A WIGAN schoolgirl needed hospital treatment after she was bitten by a venomous spider.
Louise Cross from Standish is the latest in a growing list of victims of the Steatoda nobilis – or false widow.
The 10-year-old was in increasing pain for five days before family decided she needed to go to Wigan Infirmary.
Mum, Christine, 41, said: “It’s so scary to think that these things can come into your home where you think you’re safe.
“I thought the worse when it happened to Louise, I mean you never know with a bite what could happen. I’m so wary now and I have to keep watching around to see if there is anything about and if Louise is okay.”
The St Wilfrid’s CE Primary pupil grew increasingly worried as the bite became more painful and inflamed as the infection spread.
Christine said: “Each day it just got worse and it had become so angry-looking. Her school even called me one day to tell me that the bite had begun oozing. I knew I had to take her straight to hospital.”
Doctors prepared Louise for an operation to remove the infected area an gave her antibiotics through a drip.
But when she responded well to the drugs it was decided that surgery was no longer necessary and she was allowed home two days later.
This comes as another Standish resident also spotted a similar arachnid on her curtains.
But expert Elliot Lowe says there is no need for serious concern because the false widow, although it seems to have moved further north from its usual South of England territory, usually poses no more risk to health than a wasp.
Mr Lowe, of Cavalry Pest Solutions, said: “There are no recorded human fatalities from false widow bites in this country.
“Yet just as with wasp and bee stings, some people may have an allergic reaction.
“We have seen a large increase in the number of calls from the public seeking advice about false widows and would like to reassure people that they pose no threat.

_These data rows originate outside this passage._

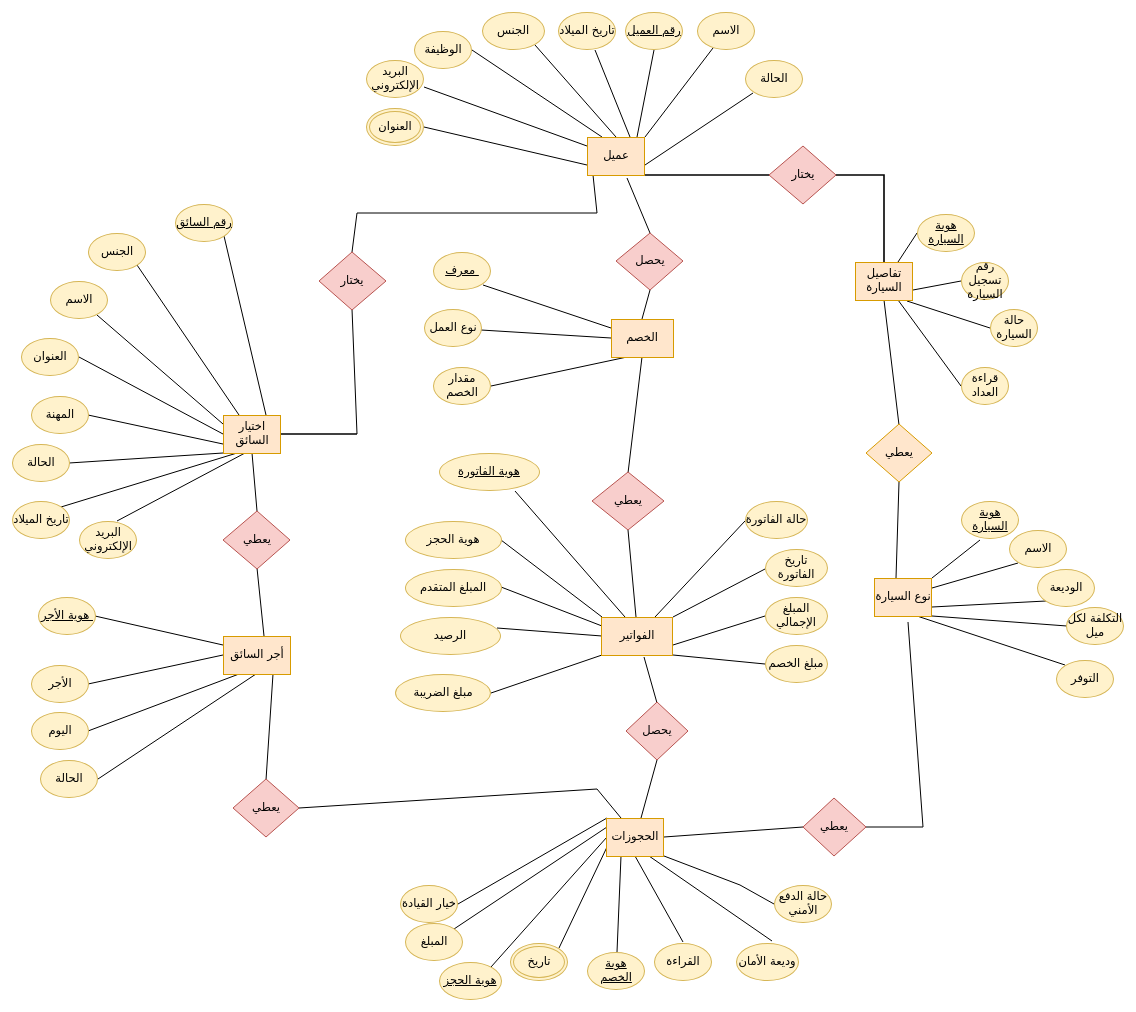
<!DOCTYPE html>
<html lang="ar">
<head>
<meta charset="utf-8">
<title>مخطط الكيانات والعلاقات</title>
<style>
:root {
  --paper: #ffffff;
  --ink: #000000;
  --attribute-fill: #fff2cc;
  --attribute-line: #d6b656;
  --entity-fill: #ffe6cc;
  --entity-line: #d79b00;
  --relation-fill: #f8cecc;
  --relation-line: #b85450;
}
* { box-sizing: border-box; margin: 0; }
body { width: 1136px; height: 1012px; overflow: hidden; background: var(--paper); }
.diagram {
  position: relative;
  width: 1136px;
  height: 1012px;
  overflow: hidden;
  color: var(--ink);
  font: 11.5px/1.2 "DejaVu Sans", sans-serif;
}
.links { position: absolute; left: 0; top: 0; }
.edges { fill: none; stroke: var(--ink); stroke-width: 1; }
.diamonds { fill: var(--relation-fill); stroke: var(--relation-line); stroke-width: 1; }
.diamonds .warm { fill: var(--entity-fill); stroke: var(--entity-line); }
.attribute, .entity, .relation {
  --w: 58;
  --h: 38;
  position: absolute;
  left: calc((var(--x) - var(--w) / 2) * 1px);
  top: calc((var(--y) - var(--h) / 2) * 1px);
  width: calc(var(--w) * 1px);
  height: calc(var(--h) * 1px);
  display: flex;
  align-items: center;
  justify-content: center;
  text-align: center;
  white-space: nowrap;
  direction: rtl;
}
.attribute { background: var(--attribute-fill); border: 1px solid var(--attribute-line); border-radius: 50%; }
.key { text-decoration: underline; }
.multi::after {
  content: "";
  position: absolute;
  inset: 2px;
  border: 1px solid var(--attribute-line);
  border-radius: 50%;
}
.entity { --h: 39; background: var(--entity-fill); border: 1px solid var(--entity-line); }
</style>
</head>
<body>
<main class="diagram">
  <svg class="links" width="1136" height="1012" viewBox="0 0 1136 1012" aria-hidden="true">
    <g class="edges">
      <path d="M424 127L587 165M424 87L587 146M472 50L602 137M535 45L616 137M595 50L630 137M654 50L637 137M713 48L645 137M753 93L645 165"/>
      <path d="M645 175H770M836 175H884V262" stroke-width="1.6"/>
      <path d="M593 175L597 213H357L352 252M352 309L357 434"/>
      <path d="M357 434H280" stroke-width="1.6"/>
      <path d="M627 178L650 233M650 290L642 319M642 357L628 473M628 530L636 617M644 657L657 703M657 760L641 818"/>
      <path d="M224 236L266 415M137 265L239 415M97 315L223 424M79 357L223 434M88 415L223 444M69 463L223 453M61 507L237 453M117 521L245 453"/>
      <path d="M252 453L257 511M257 568L264 636M273 674L266 780M299 808L597 789L621 818"/>
      <path d="M95 616L223 645M88 684L223 655M88 731L239 674M98 779L256 674"/>
      <path d="M483 285L611 328M481 330L611 338M491 386L627 357"/>
      <path d="M515 491L625 617M501 540L602 617M501 587L602 626M497 628L602 636M491 693L602 655M745 521L655 617M765 569L673 617M765 616L673 645M765 664L673 655"/>
      <path d="M917 233L898 262M961 281L913 290M990 328L907 301M961 386L898 300M884 300L899 425M899 482L896 578"/>
      <path d="M980 540L932 578M1018 563L932 588M1046 601L932 607M1067 626L932 616M1065 665L917 616M908 622L923 827H866M803 827L664 837"/>
      <path d="M458 904L607 818M454 929L607 827M491 967L607 837M559 948L607 847M617 952L621 856M683 942L635 856M772 941L649 856M774 904L740 885L664 856"/>
    </g>
    <g class="diamonds">
      <polygon points="803,146 836,175 803,204 769,175"/>
      <polygon points="352,252 386,281 352,310 319,281"/>
      <polygon points="650,233 683,261 650,290 616,261"/>
      <polygon points="628,472 664,501 628,530 592,501"/>
      <polygon points="257,511 290,540 257,569 223,540"/>
      <polygon points="266,779 299,808 266,837 233,808"/>
      <polygon points="657,702 688,731 657,760 626,731"/>
      <polygon points="834,798 866,827 834,856 803,827"/>
      <polygon class="warm" points="899,424 932,453 899,482 866,453"/>
    </g>
  </svg>

  <section class="customer">
    <div class="entity" style="--x:616;--y:156">عميل</div>
    <div class="attribute" style="--x:774;--y:79">الحالة</div>
    <div class="attribute" style="--x:726;--y:31">الاسم</div>
    <div class="attribute key" style="--x:654;--y:31">رقم العميل</div>
    <div class="attribute" style="--x:587;--y:31">تاريخ الميلاد</div>
    <div class="attribute" style="--x:513;--y:31;--w:63">الجنس</div>
    <div class="attribute" style="--x:443;--y:50">الوظيفة</div>
    <div class="attribute" style="--x:395;--y:79">البريد<br>الإلكتروني</div>
    <div class="attribute multi" style="--x:395;--y:127">العنوان</div>
  </section>

  <section class="driver-selection">
    <div class="entity" style="--x:252;--y:434">اختيار<br>السائق</div>
    <div class="attribute key" style="--x:204;--y:223">رقم السائق</div>
    <div class="attribute" style="--x:117;--y:252">الجنس</div>
    <div class="attribute" style="--x:79;--y:300">الاسم</div>
    <div class="attribute" style="--x:50;--y:357">العنوان</div>
    <div class="attribute" style="--x:60;--y:415">المهنة</div>
    <div class="attribute" style="--x:41;--y:463">الحالة</div>
    <div class="attribute" style="--x:41;--y:520">تاريخ الميلاد</div>
    <div class="attribute" style="--x:108;--y:540">البريد<br>الإلكتروني</div>
  </section>

  <section class="driver-wage">
    <div class="entity" style="--x:257;--y:655;--w:68">أجر السائق</div>
    <div class="attribute key" style="--x:67;--y:616">&nbsp;هوية الأجر</div>
    <div class="attribute" style="--x:60;--y:684">الأجر</div>
    <div class="attribute" style="--x:60;--y:731">اليوم</div>
    <div class="attribute" style="--x:69;--y:779">الحالة</div>
  </section>

  <section class="discount">
    <div class="entity" style="--x:642;--y:338;--w:63">الخصم</div>
    <div class="attribute key" style="--x:462;--y:271">&nbsp;معرف</div>
    <div class="attribute" style="--x:453;--y:328">نوع العمل</div>
    <div class="attribute" style="--x:462;--y:386">مقدار<br>الخصم</div>
  </section>

  <section class="invoices">
    <div class="entity" style="--x:637;--y:636;--w:72">الفواتير</div>
    <div class="attribute key" style="--x:489;--y:472;--w:101">هوية الفاتورة</div>
    <div class="attribute" style="--x:453;--y:540;--w:97">هوية الحجز</div>
    <div class="attribute" style="--x:453;--y:588;--w:97">المبلغ المتقدم</div>
    <div class="attribute" style="--x:450;--y:636;--w:101">الرصيد</div>
    <div class="attribute" style="--x:443;--y:693;--w:96">مبلغ الضريبة</div>
    <div class="attribute" style="--x:776;--y:520;--w:63">حالة الفاتورة</div>
    <div class="attribute" style="--x:796;--y:568;--w:63">تاريخ<br>الفاتورة</div>
    <div class="attribute" style="--x:796;--y:616;--w:63">المبلغ<br>الإجمالي</div>
    <div class="attribute" style="--x:796;--y:664;--w:63">مبلغ الخصم</div>
  </section>

  <section class="car-details">
    <div class="entity" style="--x:884;--y:281">تفاصيل<br>السيارة</div>
    <div class="attribute key" style="--x:946;--y:233">هوية<br>السيارة</div>
    <div class="attribute" style="--x:985;--y:281;--w:48">رقم<br>تسجيل<br>السيارة</div>
    <div class="attribute" style="--x:1014;--y:328;--w:48">حالة<br>السيارة</div>
    <div class="attribute" style="--x:985;--y:386;--w:48">قراءة<br>العداد</div>
  </section>

  <section class="car-type">
    <div class="entity" style="--x:903;--y:597">نوع السيارة</div>
    <div class="attribute key" style="--x:990;--y:520">هوية<br>السيارة</div>
    <div class="attribute" style="--x:1038;--y:549">الاسم</div>
    <div class="attribute" style="--x:1066;--y:588">الوديعة</div>
    <div class="attribute" style="--x:1095;--y:626">التكلفة لكل<br>ميل</div>
    <div class="attribute" style="--x:1085;--y:679">التوفر</div>
  </section>

  <section class="bookings">
    <div class="entity" style="--x:635;--y:837">الحجوزات</div>
    <div class="attribute" style="--x:429;--y:904">خيار القيادة</div>
    <div class="attribute" style="--x:434;--y:942">المبلغ</div>
    <div class="attribute key" style="--x:470;--y:981;--w:63">هوية الحجز</div>
    <div class="attribute multi" style="--x:539;--y:962">تاريخ</div>
    <div class="attribute key" style="--x:616;--y:971">هوية<br>الخصم</div>
    <div class="attribute" style="--x:683;--y:962">القراءة</div>
    <div class="attribute" style="--x:767;--y:962;--w:63">وديعة الأمان</div>
    <div class="attribute" style="--x:803;--y:904">حالة الدفع<br>الأمني</div>
  </section>

  <section class="relations">
    <div class="relation" style="--x:803;--y:175">يختار</div>
    <div class="relation" style="--x:352;--y:281">يختار</div>
    <div class="relation" style="--x:650;--y:261">يحصل</div>
    <div class="relation" style="--x:628;--y:501">يعطي</div>
    <div class="relation" style="--x:257;--y:540">يعطي</div>
    <div class="relation" style="--x:266;--y:808">يعطي</div>
    <div class="relation" style="--x:657;--y:731">يحصل</div>
    <div class="relation" style="--x:834;--y:827">يعطي</div>
    <div class="relation" style="--x:899;--y:453">يعطي</div>
  </section>
</main>
</body>
</html>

“But as with any creature, we would suggest that people don’t try to provoke a false widow.”